The high number of COVID-19 cases in long-term care homes could be what propelled Canada’s death toll significantly higher than what officials predicted just last week, according to the country’s top doctor.
The models are not meant to be exact but serve to inform decision-makers and help them plan during the pandemic. However, the much-higher number of deaths is raising more questions about the underlying assumptions federal scientists are using in the modelling and why those assumptions are being kept in a “black box” rather than shared publicly, according to one expert.
Models released by the federal public-health agency on April 9 predicted the upper limit of novel coronavirus-related deaths in Canada by April 16 would be 700. Instead, 1,195 people had died as of Thursday evening.
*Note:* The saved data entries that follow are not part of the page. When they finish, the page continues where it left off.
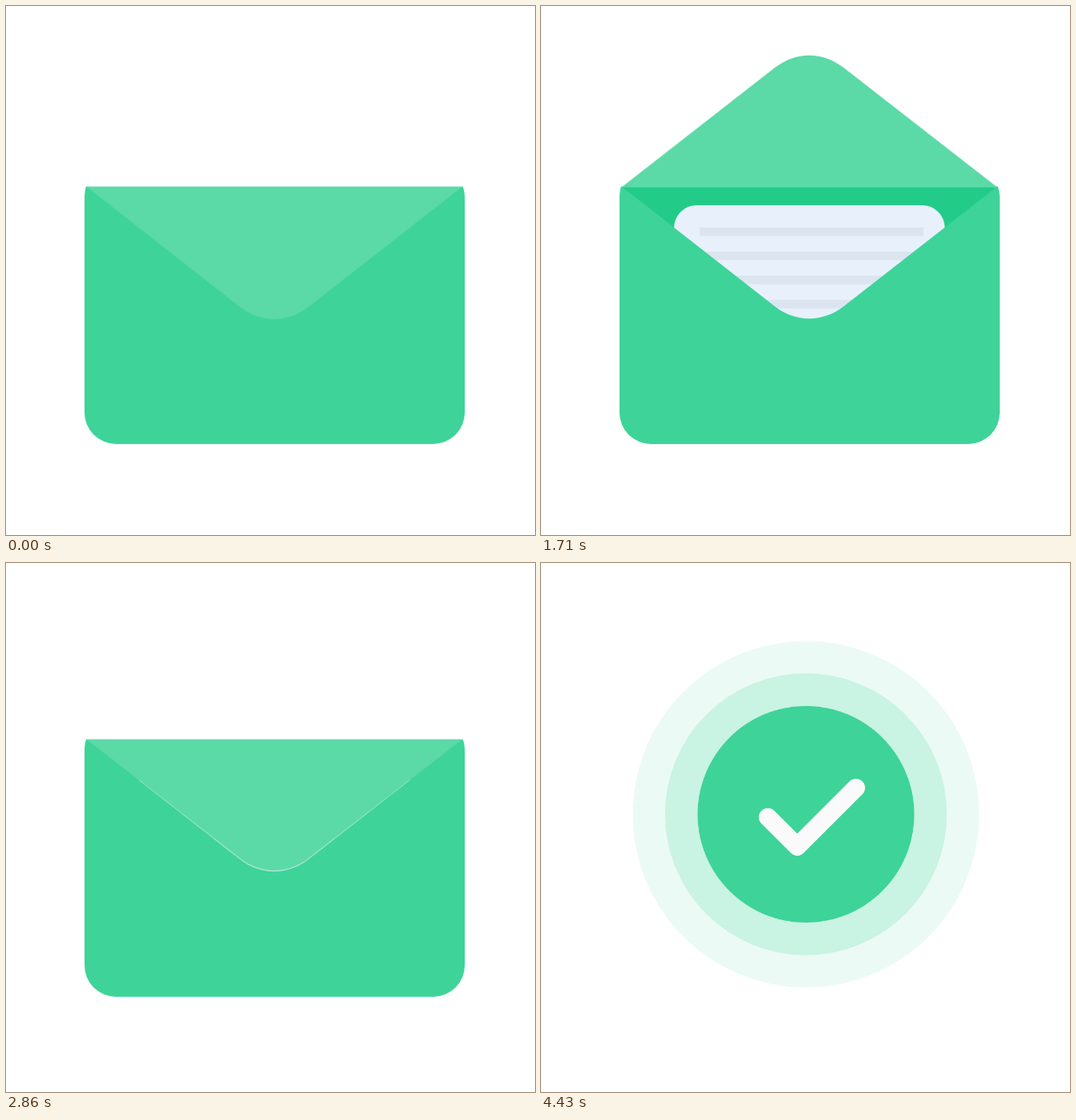
These frames come from a looping animation (640x640 px, 4780 ms). An HTML page:

```html
<!DOCTYPE html>
<html lang="en">
<head>
<meta charset="utf-8">
<title>Message sent</title>
<style>
  html, body { margin: 0; width: 100%; height: 100%; overflow: hidden; background: #fff; }
  svg { display: block; width: 100%; height: 100%; }
  svg * { transform-box: view-box; }

  .move { animation: 4780ms linear infinite; }
  .mail { transform-origin: 325px 374px; animation-name: mail; }
  .jump { animation-name: jump; }
  .flap { transform-origin: 325px 219px; fill: #5bd9a7; animation-name: flap; }
  .paper { animation-name: paper; }
  .badge { animation-name: badge; fill: #3ed399; }
  .ring { transform-origin: 320.5px 304px; animation-name: ring; }
  .ring.inner { animation-name: ring-inner; }
  .check { transform-origin: 310px 232px; animation-name: check; }

  @keyframes mail {
    0%, 65.9% { transform: none; animation-timing-function: ease-in; }
    71.13%, 100% { transform: scale(0); }
  }

  /* Two identical hops, then rest */
  @keyframes jump {
    0%, 37.45% { transform: none; animation-timing-function: cubic-bezier(.43, 0, .8, 1); }
    12.97%, 50.42% { transform: translateY(-52px); animation-timing-function: cubic-bezier(.33, 0, .56, 1); }
    25.31%, 62.76%, 100% { transform: none; }
  }

  @keyframes flap {
    0%, 11.92% { transform: scaleY(-1.005); animation-timing-function: cubic-bezier(.4, 0, .5, 1); }
    23.01% { transform: scaleY(1.012); animation-timing-function: ease-in-out; }
    33.5%, 37.45% { transform: none; animation-timing-function: ease-in-out; }
    46.23%, 48.33% { transform: scaleY(1.025); animation-timing-function: cubic-bezier(.4, 0, .44, 1); }
    60.67%, 100% { transform: scaleY(-1.005); }
  }

  @keyframes paper {
    0%, 18.2% { transform: translateY(-217px); animation-timing-function: cubic-bezier(.3, 0, .67, 1); }
    36.4%, 37.45% { transform: translateY(242.6px); animation-timing-function: cubic-bezier(.43, 0, .8, .8); }
    46.23% { transform: translateY(198px); animation-timing-function: ease-out; }
    49.37% { transform: translateY(192px); animation-timing-function: ease-in-out; }
    56.49%, 100% { transform: translateY(243px); }
  }

  @keyframes badge {
    0%, 66.5% { transform: translate(325px, 374px) scale(0); animation-timing-function: cubic-bezier(.33, 0, .67, 1); }
    73.22% { transform: translate(348px, 319.5px) scale(2.215); animation-timing-function: cubic-bezier(.33, 0, .67, .8); }
    79.29% { transform: translate(324px, 291px) scale(1.425); animation-timing-function: ease-out; }
    82.85%, 100% { transform: translate(320.5px, 304px) scale(1.31); }
  }

  @keyframes ring {
    0%, 79.29% { transform: scale(0); }
    79.3% { transform: scale(.62); animation-timing-function: cubic-bezier(.4, 0, .38, 1); }
    92.68%, 100% { transform: none; }
  }

  @keyframes ring-inner {
    0%, 79.29% { transform: scale(0); }
    79.3% { transform: scale(.76); animation-timing-function: cubic-bezier(.4, 0, .38, 1); }
    92.68%, 100% { transform: none; }
  }

  @keyframes check {
    0%, 69% { transform: scale(0); animation-timing-function: ease-in-out; }
    74.48% { transform: scale(1.8); animation-timing-function: cubic-bezier(.33, 0, .67, .8); }
    79.29% { transform: scale(1.28); animation-timing-function: ease-out; }
    82.85%, 100% { transform: none; }
  }
</style>
</head>
<body>
<svg viewBox="0 0 640 640">
  <defs>
    <clipPath id="slot"><rect x="90" y="38" width="470" height="500" transform="translate(0 5)"/></clipPath>
    <clipPath id="below"><rect x="90" y="218.5" width="470" height="200"/></clipPath>
    <path id="flap" d="M97.5 219.2 L283 74.5 C308.5 54.7 340.5 54.7 366 74.5 L552 219.2 Z"/>
    <g id="line"><rect x="192" y="27" width="271" height="10.2"/></g>
  </defs>

  <g class="move mail">
    <g class="move jump">
      <path fill="#22cc88" d="M98 219 H552 L400 400 H250 Z"/>
      <use href="#flap" class="move flap"/>
      <g clip-path="url(#slot)">
        <g class="move paper">
          <rect x="161" width="327.5" height="260" rx="27" fill="#e8f0fb"/>
          <g id="lines" fill="#dbe5f0"></g>
        </g>
      </g>
      <path fill="#3ed399" d="M97 218 L283 363.5 C308.5 383 340.5 383 366 363.5 L552.5 218
        Q555 224 555 233 V492 A38 38 0 0 1 517 530 H133 A38 38 0 0 1 95 492 V233 Q95 224 97 218 Z"/>
      <g clip-path="url(#below)"><use href="#flap" class="move flap"/></g>
    </g>
  </g>

  <circle class="move ring" cx="320.5" cy="304" r="209.5" fill="#ebfaf5"/>
  <circle class="move ring inner" cx="320.5" cy="304" r="170.5" fill="#c9f3e3"/>
  <circle class="move badge" r="100"/>
  <polyline class="move check" points="274.5,307.5 310,343 381,272" fill="none" stroke="#fafafa"
    stroke-width="22" stroke-linecap="round" stroke-linejoin="round"/>
</svg>
<script>
  const lines = document.getElementById('lines');
  const line = document.getElementById('line').firstElementChild;
  for (let i = 0; i < 8; i++) {
    const copy = line.cloneNode();
    copy.setAttribute('y', 27 + i * 29.15);
    lines.append(copy);
  }
</script>
</body>
</html>
```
Conversely, the number of confirmed cases in Canada (30,106) falls within the 22,580 and 31,850 predicted by the models for the past week.
The high proportion of cases in long-term care facilities “unfortunately results in higher fatality amongst the people who get ill,” Chief Public Health Officer Theresa Tam said Thursday.
Dr. Tam also cautioned that “at the beginning of any epidemic, the case fatality [rate] will be underestimated" because of the time it takes for the illness to take its course. But she didn’t directly answer whether this means that the total number of deaths at the end of the pandemic is also likely to be higher.
To understand what’s going on with the models, and why there have been so many more deaths in the one-week span, Zulfiqar Bhutta, director of research at the Centre for Global Child Health at the Hospital for Sick Children in Toronto, said much more information about the models needs to be made public. For example, he said it’s important to know the proportion of deaths in long-term care that fall into the bracket of unexpected deaths.
“There could be a simple explanation for this, and there could also be an explanation that their estimations of the translation of number of cases, to hospitalizations, to deaths is off,” Dr. Bhutta said.
The population age distribution that the models rely on is one example of an assumption that influences the models, but that hasn’t been released, Dr. Bhutta said. That data gap makes it difficult to verify the federal government’s models or recommend areas where they need to be recalibrated.
Ottawa’s approach is different from governments in the United States and Britain, which have relied on the “full force" of academia to help inform their pandemic projections, he said. “I just don’t understand why this would be kept under wraps."
With almost 500 deaths above what was predicted in one week, Prime Minister Justin Trudeau on Thursday underscored that the models are “not a declaration of what is going to happen,” but allow officials to prepare for the short and long term.
He said the deaths in long-term care show “we need to take more measures to protect our seniors” and that he would raise it with the premiers in their weekly teleconference.
Because Canada is still in the early days of the pandemic, Dr. Bhutta said more data over the next few days will help to show whether the models are holding up or need changing.
By Tuesday, Dr. Tam said the latest federal estimates show that between 1,200 and 1,620 people could die as a result of the disease. But she again cautioned that those projections are subject to change.
Sign up for the Coronavirus Update newsletter to read the day’s essential coronavirus news, features and explainers written by Globe reporters.